● Action item
Below are the records. Gather each line that holds "canvas".

Collected data:
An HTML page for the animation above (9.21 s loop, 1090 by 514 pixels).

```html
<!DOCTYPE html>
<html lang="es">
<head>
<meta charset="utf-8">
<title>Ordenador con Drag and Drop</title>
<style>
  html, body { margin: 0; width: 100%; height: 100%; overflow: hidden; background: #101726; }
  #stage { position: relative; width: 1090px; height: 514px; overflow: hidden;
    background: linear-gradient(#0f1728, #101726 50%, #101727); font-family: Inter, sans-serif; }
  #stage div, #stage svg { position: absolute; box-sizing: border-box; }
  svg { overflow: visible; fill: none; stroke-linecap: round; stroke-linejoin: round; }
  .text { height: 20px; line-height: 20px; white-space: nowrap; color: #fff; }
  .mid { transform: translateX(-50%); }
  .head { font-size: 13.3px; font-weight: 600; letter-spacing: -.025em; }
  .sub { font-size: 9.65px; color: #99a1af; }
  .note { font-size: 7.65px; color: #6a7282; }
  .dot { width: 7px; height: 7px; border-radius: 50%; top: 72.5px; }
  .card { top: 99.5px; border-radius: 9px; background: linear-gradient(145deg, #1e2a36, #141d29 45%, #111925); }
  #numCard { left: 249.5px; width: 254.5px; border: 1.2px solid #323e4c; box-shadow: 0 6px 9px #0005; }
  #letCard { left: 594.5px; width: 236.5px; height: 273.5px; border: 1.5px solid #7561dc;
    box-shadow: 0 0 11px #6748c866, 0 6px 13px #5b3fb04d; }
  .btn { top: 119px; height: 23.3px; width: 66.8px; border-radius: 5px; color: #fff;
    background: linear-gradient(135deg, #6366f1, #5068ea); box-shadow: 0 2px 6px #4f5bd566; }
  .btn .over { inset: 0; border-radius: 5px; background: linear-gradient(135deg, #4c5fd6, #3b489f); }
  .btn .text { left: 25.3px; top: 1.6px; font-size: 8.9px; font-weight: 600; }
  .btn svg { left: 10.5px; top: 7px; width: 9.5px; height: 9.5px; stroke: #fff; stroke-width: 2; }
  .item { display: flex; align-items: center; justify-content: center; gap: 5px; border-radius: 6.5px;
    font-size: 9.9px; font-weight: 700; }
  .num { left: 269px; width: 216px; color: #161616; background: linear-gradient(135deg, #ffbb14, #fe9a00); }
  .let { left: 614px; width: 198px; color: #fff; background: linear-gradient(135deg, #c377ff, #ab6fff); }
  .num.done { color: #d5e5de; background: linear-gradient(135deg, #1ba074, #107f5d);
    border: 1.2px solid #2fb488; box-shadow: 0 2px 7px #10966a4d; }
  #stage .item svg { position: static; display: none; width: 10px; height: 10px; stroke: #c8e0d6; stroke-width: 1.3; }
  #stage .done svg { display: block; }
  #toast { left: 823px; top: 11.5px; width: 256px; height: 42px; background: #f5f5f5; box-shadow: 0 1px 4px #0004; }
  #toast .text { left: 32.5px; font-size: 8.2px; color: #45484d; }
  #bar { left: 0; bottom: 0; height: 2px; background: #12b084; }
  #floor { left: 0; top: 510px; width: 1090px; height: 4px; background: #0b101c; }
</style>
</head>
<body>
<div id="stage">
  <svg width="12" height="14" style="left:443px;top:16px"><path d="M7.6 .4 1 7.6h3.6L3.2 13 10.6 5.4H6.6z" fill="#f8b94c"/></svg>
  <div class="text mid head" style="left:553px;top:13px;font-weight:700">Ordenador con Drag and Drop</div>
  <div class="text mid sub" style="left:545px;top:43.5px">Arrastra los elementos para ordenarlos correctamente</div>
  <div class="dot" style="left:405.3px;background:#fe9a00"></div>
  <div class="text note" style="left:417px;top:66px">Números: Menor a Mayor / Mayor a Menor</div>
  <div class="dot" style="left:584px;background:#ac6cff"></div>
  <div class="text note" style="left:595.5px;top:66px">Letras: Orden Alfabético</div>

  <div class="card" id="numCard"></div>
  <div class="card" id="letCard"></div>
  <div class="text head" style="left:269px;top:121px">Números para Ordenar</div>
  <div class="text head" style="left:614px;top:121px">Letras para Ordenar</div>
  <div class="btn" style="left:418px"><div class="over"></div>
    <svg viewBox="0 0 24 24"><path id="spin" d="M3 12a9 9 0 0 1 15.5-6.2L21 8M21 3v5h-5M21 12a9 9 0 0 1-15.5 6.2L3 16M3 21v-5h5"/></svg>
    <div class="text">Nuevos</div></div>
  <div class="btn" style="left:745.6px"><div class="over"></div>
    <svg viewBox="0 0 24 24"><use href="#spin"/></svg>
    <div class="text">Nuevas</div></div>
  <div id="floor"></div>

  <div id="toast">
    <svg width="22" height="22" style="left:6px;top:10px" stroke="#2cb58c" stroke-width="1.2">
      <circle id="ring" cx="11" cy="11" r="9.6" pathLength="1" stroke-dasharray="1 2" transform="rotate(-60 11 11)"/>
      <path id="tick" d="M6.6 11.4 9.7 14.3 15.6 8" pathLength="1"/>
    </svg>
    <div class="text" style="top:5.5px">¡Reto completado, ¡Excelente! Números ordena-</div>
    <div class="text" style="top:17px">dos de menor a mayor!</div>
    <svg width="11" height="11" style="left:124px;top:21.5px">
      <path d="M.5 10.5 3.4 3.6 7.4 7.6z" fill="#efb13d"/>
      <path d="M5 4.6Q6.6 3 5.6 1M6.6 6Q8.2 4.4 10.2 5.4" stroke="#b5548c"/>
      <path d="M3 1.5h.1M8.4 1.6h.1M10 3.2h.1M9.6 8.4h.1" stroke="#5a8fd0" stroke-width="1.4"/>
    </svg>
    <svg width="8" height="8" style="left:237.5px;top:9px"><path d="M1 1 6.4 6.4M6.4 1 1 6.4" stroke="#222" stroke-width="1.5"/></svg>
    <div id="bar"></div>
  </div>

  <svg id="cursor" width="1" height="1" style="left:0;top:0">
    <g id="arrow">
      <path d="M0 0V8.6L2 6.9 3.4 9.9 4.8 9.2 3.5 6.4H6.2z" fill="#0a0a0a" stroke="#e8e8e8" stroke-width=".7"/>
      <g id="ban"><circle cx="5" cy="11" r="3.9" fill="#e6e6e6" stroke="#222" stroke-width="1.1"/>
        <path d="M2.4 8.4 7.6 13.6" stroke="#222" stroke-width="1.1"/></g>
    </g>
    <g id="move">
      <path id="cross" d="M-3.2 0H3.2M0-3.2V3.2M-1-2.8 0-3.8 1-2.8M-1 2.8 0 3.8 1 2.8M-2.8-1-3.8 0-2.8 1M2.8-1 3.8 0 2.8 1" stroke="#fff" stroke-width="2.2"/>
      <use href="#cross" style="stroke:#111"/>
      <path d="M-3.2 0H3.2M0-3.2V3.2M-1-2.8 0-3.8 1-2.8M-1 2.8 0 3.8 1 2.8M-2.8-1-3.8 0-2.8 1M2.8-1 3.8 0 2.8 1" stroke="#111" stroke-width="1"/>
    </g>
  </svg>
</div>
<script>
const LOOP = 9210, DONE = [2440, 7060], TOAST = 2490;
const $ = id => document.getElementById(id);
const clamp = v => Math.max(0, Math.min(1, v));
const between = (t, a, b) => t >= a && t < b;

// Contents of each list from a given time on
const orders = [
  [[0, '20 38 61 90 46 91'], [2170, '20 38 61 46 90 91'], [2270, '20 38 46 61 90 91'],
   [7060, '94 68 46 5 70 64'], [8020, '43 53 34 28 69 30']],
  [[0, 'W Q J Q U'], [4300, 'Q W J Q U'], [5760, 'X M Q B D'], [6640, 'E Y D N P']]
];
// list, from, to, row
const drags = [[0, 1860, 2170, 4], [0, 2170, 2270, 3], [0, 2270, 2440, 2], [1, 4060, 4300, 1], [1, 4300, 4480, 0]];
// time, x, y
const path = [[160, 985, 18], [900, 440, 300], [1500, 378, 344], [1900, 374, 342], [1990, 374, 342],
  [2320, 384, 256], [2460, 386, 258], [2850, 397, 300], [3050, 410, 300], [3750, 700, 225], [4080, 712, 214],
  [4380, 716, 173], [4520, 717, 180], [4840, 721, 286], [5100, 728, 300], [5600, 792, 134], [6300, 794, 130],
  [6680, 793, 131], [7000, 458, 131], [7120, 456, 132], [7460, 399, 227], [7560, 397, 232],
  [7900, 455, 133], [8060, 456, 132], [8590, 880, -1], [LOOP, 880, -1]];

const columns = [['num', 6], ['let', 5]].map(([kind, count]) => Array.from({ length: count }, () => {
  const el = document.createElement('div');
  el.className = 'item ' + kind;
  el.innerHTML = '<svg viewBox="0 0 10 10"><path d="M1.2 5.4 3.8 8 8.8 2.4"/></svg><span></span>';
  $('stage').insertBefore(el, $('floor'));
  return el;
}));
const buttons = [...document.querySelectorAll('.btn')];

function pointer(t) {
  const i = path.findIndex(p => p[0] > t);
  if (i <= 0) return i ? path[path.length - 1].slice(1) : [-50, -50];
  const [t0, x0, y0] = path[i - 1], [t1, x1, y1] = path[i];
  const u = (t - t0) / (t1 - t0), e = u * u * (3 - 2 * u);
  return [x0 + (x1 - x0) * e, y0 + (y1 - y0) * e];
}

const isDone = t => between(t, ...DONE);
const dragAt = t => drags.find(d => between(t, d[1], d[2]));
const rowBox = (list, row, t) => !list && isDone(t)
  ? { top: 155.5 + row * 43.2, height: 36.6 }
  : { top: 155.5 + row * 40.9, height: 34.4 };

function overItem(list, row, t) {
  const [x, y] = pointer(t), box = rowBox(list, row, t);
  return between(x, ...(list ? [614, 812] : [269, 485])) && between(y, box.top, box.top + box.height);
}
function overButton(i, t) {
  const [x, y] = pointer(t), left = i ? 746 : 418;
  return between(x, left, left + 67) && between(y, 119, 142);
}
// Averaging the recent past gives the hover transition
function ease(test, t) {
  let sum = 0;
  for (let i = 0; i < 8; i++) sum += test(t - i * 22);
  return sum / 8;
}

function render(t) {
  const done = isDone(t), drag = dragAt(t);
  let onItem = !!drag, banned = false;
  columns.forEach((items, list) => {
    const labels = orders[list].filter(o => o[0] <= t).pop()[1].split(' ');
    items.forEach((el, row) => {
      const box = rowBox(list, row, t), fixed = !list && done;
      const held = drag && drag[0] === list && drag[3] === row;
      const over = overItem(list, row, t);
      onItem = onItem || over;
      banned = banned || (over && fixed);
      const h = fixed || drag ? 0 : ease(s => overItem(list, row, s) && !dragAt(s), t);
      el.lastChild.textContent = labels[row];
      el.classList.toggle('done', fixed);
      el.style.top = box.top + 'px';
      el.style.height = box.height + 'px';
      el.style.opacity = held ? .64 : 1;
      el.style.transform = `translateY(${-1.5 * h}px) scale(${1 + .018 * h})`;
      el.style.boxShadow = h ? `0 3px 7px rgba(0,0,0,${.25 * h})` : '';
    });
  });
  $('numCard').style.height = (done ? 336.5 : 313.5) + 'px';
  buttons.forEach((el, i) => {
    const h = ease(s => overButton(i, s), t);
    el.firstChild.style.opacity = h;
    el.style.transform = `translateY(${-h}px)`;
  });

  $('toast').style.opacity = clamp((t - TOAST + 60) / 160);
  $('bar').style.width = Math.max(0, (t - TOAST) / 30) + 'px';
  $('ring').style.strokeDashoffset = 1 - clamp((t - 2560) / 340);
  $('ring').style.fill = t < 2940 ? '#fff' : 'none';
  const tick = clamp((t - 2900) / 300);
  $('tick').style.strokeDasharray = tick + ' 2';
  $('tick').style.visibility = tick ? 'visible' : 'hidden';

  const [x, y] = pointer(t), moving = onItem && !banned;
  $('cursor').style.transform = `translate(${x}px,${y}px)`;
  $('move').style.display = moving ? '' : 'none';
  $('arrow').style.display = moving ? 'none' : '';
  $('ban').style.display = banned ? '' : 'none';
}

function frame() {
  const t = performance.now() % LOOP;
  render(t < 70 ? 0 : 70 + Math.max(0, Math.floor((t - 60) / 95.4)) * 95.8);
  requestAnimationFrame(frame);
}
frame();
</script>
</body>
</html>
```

...

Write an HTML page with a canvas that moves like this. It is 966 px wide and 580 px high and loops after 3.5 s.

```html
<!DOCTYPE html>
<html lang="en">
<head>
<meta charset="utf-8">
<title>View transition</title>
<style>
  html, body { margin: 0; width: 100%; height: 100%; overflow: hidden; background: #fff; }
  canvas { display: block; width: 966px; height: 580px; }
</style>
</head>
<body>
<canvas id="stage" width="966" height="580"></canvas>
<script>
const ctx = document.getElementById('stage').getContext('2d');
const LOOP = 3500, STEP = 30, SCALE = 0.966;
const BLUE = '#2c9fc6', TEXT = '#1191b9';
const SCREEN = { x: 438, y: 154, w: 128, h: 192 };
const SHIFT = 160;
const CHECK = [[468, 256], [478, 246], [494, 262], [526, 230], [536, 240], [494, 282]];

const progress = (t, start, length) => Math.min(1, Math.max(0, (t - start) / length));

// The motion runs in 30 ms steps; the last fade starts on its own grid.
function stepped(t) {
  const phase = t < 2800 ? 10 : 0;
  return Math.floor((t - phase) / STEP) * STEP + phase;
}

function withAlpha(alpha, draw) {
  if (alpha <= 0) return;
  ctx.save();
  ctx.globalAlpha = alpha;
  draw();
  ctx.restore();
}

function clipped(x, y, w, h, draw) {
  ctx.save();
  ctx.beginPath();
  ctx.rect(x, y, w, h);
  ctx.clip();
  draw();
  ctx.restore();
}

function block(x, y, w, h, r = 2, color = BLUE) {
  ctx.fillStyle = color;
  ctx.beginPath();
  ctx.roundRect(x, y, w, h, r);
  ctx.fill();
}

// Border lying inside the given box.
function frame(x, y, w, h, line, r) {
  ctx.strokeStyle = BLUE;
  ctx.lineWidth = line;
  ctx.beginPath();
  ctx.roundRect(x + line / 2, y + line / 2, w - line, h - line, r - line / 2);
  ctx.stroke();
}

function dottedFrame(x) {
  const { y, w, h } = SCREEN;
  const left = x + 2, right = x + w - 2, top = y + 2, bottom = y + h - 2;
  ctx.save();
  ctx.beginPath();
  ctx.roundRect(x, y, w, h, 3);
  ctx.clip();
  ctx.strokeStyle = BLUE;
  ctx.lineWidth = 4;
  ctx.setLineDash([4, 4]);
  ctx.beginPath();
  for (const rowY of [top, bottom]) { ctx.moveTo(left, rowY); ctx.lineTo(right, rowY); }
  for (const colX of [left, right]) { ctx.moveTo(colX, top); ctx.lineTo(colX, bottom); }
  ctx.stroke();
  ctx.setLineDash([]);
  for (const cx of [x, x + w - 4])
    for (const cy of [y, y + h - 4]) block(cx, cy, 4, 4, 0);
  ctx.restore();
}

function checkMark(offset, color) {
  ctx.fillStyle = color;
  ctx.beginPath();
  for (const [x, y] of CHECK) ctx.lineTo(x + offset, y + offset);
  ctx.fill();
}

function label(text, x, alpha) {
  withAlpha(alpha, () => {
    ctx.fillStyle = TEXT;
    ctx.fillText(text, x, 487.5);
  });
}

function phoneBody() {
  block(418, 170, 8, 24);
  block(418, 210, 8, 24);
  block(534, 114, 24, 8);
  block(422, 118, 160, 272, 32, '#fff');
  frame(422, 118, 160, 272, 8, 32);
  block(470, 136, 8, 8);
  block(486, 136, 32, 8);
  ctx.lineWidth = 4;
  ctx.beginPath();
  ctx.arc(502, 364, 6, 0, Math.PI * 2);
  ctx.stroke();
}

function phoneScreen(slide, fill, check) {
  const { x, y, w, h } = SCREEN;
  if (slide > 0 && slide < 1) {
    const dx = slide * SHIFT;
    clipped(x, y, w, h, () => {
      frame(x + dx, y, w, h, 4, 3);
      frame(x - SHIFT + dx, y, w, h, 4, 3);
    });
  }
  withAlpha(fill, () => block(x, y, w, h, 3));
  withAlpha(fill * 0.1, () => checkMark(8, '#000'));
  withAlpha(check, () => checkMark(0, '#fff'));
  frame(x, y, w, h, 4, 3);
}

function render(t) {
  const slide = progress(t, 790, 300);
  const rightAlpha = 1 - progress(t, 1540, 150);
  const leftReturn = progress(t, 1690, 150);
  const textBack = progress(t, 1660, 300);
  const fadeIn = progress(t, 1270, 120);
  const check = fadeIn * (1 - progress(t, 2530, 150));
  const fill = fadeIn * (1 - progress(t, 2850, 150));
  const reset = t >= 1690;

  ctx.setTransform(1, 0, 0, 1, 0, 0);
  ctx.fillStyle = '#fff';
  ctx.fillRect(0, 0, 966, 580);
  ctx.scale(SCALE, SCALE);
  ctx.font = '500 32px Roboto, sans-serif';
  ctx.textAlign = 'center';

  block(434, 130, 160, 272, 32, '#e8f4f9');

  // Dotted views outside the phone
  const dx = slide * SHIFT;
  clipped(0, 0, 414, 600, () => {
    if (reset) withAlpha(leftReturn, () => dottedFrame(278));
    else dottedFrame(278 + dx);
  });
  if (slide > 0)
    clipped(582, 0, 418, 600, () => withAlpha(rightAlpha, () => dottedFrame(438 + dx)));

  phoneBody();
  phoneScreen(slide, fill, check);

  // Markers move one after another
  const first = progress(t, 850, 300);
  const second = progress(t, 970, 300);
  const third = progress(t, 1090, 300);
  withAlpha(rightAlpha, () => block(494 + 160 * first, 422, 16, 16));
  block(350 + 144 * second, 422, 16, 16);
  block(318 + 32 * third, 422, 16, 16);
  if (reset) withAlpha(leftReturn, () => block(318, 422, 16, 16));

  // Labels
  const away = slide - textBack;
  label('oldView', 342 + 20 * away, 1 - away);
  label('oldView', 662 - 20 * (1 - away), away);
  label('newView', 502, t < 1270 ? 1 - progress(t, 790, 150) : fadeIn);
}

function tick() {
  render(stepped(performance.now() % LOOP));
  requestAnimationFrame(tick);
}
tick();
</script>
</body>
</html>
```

...

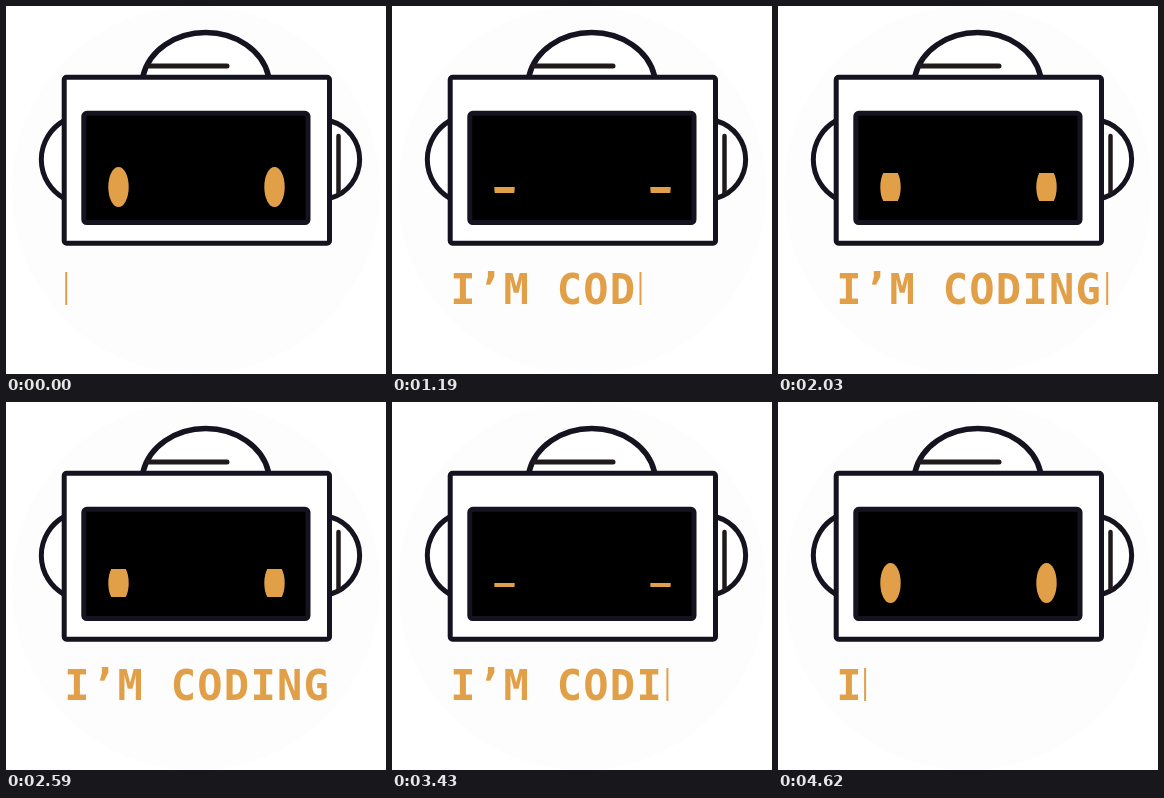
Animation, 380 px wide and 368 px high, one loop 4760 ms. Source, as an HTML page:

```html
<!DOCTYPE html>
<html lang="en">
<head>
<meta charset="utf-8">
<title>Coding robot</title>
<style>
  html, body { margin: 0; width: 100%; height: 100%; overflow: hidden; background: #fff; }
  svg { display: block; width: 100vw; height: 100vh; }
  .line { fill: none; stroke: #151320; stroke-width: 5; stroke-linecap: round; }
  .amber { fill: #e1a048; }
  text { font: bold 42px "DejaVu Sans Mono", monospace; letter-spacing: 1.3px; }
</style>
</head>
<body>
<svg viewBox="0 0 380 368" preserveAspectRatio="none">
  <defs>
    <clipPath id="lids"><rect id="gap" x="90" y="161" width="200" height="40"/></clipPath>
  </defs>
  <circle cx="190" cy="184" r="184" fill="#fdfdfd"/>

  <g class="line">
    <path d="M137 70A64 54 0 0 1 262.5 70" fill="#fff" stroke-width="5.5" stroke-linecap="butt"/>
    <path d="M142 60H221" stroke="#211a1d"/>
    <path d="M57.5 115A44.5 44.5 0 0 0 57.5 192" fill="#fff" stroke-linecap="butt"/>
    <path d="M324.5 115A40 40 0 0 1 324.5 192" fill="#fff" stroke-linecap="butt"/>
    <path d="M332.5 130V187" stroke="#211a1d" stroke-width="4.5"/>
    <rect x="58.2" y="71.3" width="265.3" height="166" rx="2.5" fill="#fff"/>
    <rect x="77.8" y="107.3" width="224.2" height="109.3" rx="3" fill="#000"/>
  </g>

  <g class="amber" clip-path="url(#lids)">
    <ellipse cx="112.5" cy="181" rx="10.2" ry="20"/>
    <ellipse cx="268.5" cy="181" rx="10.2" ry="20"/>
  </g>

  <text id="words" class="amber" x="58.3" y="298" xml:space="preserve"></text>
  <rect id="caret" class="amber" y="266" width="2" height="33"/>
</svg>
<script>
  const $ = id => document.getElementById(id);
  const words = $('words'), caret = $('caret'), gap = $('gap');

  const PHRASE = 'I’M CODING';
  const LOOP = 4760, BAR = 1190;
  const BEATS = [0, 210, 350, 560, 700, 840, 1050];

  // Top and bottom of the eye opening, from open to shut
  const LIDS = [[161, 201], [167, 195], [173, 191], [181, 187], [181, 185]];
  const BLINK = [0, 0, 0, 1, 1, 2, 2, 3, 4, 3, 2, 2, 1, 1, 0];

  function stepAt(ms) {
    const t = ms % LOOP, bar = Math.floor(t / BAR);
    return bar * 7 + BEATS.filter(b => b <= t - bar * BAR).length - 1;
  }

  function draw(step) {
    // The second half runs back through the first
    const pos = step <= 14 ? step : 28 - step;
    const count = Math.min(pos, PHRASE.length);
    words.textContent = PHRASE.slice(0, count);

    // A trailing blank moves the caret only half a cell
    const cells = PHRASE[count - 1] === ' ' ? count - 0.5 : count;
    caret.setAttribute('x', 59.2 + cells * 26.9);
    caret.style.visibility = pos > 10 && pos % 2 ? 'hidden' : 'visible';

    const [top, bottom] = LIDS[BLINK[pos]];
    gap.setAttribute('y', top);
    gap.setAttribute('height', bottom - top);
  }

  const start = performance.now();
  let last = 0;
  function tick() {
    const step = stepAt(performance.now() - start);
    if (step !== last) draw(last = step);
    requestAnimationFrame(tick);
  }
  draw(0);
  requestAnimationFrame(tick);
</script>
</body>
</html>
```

● Result of the exercise
Write an HTML page with a canvas that moves like this. It is 966 px wide and 580 px high and loops after 3.5 s.
  canvas { display: block; width: 966px; height: 580px; }
<canvas id="stage" width="966" height="580"></canvas>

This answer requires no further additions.